Exercise aim: Tally the lines below that contain the word "points". Only the total should be given.

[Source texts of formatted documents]

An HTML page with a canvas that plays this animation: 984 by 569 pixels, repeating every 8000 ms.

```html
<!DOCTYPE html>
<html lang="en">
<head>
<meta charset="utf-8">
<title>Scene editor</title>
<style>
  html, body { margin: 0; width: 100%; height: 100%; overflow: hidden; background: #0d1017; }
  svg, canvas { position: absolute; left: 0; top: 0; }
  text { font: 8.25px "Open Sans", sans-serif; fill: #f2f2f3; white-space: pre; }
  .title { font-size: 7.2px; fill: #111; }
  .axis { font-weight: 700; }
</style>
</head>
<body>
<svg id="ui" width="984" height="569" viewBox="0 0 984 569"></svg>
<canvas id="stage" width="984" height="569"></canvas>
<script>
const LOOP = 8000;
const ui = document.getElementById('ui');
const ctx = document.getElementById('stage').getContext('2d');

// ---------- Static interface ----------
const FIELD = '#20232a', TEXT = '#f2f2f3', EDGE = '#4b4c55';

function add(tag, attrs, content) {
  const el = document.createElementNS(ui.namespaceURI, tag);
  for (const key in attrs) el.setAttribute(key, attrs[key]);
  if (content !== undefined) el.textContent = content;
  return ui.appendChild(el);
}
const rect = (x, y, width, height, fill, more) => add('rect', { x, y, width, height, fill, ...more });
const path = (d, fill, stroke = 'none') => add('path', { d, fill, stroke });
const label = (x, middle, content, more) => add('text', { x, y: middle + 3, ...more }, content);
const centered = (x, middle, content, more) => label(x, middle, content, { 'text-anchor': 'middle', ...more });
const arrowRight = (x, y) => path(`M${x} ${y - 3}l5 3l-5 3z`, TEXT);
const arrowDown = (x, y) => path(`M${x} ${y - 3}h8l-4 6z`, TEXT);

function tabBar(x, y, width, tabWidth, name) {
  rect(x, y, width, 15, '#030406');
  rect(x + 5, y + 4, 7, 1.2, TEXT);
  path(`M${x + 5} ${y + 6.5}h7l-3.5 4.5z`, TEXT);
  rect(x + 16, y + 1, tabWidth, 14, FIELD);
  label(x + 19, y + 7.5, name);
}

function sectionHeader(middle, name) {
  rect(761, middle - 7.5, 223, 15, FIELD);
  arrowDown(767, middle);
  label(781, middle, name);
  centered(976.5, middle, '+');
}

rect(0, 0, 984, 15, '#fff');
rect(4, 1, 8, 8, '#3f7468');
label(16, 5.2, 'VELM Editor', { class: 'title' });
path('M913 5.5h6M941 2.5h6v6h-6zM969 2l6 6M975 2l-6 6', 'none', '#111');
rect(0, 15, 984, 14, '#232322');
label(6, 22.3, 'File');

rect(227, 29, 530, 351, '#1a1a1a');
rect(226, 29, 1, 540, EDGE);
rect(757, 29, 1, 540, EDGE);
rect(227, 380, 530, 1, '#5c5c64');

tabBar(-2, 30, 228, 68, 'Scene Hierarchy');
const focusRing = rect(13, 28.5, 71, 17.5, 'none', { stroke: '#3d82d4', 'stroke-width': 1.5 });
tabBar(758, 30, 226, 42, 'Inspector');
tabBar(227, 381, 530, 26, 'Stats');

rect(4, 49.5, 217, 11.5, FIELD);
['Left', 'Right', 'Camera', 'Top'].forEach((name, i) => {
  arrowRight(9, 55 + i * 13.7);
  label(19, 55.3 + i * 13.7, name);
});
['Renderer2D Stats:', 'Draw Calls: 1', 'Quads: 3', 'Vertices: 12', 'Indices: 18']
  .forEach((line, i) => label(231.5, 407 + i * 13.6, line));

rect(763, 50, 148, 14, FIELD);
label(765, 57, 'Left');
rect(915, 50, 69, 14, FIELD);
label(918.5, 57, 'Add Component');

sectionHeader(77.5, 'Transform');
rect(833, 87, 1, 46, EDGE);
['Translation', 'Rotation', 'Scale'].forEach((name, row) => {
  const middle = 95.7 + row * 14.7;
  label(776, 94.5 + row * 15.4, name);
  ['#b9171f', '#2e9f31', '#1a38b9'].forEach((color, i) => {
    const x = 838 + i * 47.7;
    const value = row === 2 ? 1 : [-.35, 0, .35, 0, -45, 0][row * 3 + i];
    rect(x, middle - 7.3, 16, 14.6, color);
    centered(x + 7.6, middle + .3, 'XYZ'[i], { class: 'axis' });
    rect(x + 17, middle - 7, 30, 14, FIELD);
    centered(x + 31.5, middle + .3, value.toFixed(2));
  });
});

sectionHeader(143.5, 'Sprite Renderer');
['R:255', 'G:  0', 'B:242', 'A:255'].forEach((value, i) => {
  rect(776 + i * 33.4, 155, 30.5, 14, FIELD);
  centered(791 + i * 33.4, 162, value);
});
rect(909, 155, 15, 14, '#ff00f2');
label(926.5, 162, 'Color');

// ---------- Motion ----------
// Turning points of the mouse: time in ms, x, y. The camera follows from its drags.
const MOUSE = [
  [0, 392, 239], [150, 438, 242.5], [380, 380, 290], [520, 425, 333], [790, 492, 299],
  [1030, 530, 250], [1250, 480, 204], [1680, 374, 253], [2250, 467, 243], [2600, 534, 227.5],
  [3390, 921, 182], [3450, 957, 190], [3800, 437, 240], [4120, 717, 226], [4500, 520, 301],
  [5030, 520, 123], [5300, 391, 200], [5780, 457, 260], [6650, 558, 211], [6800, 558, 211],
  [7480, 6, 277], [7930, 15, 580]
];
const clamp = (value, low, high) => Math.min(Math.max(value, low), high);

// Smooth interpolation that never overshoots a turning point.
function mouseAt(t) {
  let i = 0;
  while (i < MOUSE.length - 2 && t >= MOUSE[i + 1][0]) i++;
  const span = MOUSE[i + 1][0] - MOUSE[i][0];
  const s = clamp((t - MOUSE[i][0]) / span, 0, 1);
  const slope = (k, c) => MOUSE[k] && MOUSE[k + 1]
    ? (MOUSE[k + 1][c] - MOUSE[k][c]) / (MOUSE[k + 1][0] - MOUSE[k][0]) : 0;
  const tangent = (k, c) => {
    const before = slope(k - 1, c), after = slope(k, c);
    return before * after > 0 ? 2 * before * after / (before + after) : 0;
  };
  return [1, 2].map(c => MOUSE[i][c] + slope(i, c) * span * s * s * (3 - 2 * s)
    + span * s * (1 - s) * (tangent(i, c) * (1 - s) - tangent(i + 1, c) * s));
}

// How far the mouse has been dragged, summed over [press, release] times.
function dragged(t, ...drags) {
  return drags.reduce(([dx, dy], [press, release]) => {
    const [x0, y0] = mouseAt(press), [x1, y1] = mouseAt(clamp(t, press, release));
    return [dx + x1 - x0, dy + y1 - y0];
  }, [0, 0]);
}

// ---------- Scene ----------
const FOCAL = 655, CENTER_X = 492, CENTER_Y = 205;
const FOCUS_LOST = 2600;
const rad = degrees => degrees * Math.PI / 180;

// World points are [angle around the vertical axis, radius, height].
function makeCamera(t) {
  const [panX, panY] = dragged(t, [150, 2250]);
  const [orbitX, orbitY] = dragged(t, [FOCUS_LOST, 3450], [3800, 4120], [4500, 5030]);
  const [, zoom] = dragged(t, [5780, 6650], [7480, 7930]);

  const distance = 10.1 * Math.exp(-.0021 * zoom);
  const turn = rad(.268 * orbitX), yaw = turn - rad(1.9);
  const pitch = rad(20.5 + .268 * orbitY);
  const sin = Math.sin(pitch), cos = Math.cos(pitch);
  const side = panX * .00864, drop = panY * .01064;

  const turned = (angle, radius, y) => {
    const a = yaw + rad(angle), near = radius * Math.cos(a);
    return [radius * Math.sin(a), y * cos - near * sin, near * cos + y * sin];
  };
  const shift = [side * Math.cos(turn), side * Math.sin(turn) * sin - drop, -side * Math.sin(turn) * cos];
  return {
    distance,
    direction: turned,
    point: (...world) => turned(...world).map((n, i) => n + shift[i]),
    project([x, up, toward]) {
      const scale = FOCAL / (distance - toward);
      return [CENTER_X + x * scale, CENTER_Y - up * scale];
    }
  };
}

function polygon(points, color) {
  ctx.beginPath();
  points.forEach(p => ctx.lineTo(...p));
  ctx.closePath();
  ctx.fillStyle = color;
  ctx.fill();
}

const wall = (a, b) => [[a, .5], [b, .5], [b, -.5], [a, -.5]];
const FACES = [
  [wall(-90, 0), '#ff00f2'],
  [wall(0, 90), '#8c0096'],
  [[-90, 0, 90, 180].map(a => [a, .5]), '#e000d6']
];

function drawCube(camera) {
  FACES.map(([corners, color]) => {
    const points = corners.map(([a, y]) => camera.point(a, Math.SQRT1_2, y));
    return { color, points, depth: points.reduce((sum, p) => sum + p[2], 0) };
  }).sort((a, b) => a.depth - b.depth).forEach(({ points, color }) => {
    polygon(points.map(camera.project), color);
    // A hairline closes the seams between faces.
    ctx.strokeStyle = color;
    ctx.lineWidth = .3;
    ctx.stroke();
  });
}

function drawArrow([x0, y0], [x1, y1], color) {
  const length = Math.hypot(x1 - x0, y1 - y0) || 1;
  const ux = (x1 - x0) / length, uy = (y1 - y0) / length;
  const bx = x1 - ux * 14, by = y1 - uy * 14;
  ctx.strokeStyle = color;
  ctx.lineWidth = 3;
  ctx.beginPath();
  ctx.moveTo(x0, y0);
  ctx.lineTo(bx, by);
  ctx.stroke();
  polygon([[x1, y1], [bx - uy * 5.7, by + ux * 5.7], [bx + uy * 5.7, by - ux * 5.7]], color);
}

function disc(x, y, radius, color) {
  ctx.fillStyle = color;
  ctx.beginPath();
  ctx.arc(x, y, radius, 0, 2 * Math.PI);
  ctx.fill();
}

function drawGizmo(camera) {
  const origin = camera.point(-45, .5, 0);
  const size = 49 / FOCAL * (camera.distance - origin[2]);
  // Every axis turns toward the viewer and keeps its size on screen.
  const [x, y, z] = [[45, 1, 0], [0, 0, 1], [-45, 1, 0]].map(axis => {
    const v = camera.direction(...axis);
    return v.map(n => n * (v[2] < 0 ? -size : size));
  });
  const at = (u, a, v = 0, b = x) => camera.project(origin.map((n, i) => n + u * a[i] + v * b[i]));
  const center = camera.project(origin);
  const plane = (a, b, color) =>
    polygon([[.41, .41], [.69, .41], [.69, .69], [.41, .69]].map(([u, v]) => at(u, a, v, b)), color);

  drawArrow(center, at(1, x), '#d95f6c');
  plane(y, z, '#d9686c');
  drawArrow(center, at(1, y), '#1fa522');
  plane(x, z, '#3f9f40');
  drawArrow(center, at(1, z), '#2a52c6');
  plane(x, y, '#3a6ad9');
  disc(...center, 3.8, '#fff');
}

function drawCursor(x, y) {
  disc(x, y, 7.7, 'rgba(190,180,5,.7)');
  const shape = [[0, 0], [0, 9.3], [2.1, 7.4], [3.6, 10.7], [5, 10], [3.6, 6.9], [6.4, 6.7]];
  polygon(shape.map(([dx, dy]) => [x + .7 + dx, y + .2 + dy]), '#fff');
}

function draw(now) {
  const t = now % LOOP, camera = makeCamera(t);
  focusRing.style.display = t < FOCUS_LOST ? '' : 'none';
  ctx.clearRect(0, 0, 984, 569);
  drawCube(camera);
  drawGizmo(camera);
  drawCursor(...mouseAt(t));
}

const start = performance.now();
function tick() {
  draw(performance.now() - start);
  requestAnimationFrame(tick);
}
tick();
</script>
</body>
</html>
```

Reply to the task: 8